:: Supplied material ::
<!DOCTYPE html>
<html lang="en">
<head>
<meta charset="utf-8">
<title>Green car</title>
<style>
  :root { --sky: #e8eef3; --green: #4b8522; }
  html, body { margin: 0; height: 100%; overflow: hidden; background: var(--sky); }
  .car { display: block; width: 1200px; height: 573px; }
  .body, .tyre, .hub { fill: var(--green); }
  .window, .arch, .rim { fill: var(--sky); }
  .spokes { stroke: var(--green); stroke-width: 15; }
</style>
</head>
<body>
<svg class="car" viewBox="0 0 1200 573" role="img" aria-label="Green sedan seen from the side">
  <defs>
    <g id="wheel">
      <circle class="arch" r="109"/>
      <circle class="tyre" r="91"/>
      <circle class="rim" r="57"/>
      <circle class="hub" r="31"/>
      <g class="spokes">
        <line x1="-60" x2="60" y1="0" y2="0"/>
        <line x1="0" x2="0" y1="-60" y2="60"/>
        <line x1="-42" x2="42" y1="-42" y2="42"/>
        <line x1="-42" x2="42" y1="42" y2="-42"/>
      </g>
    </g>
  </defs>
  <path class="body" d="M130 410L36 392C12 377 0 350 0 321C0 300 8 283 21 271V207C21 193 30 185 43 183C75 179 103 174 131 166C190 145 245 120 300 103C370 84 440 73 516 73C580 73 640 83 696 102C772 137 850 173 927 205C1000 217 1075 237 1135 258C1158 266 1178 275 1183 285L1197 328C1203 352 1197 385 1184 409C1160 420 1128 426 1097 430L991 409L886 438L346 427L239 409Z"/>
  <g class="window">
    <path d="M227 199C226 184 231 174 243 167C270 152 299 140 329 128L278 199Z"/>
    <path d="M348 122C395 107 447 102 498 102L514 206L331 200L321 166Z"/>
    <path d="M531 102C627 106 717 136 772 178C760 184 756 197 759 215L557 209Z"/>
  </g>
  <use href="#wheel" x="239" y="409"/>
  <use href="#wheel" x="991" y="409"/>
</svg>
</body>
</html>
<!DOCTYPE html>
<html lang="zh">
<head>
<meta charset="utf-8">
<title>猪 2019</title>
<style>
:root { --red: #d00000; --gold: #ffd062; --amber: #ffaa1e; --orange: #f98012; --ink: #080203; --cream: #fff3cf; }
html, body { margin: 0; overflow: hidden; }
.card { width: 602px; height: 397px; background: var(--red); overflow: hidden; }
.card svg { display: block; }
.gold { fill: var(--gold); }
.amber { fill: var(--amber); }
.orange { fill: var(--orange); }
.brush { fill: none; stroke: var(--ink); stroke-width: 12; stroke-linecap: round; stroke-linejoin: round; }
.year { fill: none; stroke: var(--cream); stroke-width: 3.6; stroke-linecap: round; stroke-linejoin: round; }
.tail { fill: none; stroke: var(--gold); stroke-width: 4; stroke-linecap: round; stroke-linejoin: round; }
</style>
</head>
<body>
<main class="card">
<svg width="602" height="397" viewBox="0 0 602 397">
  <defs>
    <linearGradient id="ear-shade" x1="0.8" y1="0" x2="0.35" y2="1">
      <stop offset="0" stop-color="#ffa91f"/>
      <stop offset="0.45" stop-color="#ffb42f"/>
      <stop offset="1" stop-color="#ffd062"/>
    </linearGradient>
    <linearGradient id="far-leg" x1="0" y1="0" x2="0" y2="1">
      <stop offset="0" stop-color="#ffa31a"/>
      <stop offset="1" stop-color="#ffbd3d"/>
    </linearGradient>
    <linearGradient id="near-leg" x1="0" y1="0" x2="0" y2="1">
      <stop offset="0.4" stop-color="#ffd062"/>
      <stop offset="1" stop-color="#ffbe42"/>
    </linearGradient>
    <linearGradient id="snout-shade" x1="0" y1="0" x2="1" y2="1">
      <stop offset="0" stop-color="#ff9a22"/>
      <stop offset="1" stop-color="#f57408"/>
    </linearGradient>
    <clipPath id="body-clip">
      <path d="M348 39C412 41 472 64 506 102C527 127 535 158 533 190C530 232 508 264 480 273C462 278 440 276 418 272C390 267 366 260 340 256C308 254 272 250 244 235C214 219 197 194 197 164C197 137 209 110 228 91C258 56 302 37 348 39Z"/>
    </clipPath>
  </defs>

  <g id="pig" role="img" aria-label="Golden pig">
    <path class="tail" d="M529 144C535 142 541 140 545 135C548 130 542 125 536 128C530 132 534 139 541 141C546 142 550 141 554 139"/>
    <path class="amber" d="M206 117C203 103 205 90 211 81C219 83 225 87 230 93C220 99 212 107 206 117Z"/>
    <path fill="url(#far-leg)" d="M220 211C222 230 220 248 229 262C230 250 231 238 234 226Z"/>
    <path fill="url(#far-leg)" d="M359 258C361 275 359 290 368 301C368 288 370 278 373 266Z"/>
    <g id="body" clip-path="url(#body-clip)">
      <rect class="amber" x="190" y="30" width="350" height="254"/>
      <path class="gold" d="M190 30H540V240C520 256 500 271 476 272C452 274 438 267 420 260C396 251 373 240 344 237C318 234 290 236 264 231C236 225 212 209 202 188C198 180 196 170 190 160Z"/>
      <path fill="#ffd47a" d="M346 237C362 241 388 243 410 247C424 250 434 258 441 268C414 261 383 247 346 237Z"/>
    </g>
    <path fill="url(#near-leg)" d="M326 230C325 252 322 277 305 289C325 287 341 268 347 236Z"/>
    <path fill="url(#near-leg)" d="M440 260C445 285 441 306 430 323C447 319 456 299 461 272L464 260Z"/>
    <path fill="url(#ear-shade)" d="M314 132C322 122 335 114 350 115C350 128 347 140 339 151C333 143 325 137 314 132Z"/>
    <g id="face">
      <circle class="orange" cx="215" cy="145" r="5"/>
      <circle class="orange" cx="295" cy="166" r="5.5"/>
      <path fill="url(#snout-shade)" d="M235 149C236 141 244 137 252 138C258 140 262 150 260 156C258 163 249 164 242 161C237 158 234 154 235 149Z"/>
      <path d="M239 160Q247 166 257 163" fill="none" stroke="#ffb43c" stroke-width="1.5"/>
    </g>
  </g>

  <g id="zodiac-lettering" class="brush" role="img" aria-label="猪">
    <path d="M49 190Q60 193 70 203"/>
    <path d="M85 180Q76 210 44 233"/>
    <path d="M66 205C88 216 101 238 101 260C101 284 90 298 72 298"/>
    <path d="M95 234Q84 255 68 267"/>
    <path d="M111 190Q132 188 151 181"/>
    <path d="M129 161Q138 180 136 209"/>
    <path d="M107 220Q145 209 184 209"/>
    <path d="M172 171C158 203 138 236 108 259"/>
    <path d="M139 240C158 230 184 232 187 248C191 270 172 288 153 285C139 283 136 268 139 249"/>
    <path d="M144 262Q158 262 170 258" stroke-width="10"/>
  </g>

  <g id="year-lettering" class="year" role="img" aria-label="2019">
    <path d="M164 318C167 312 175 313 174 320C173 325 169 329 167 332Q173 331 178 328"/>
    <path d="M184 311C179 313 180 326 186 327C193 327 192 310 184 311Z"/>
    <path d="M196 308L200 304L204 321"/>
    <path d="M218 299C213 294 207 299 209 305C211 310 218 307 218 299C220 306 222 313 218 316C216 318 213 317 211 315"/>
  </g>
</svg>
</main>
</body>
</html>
:::
Among the records above, which lines hold the word "height"? Copy each one.

▶ [Answer space]:
  html, body { margin: 0; height: 100%; overflow: hidden; background: var(--sky); }
  .car { display: block; width: 1200px; height: 573px; }
.card { width: 602px; height: 397px; background: var(--red); overflow: hidden; }
<svg width="602" height="397" viewBox="0 0 602 397">
      <rect class="amber" x="190" y="30" width="350" height="254"/>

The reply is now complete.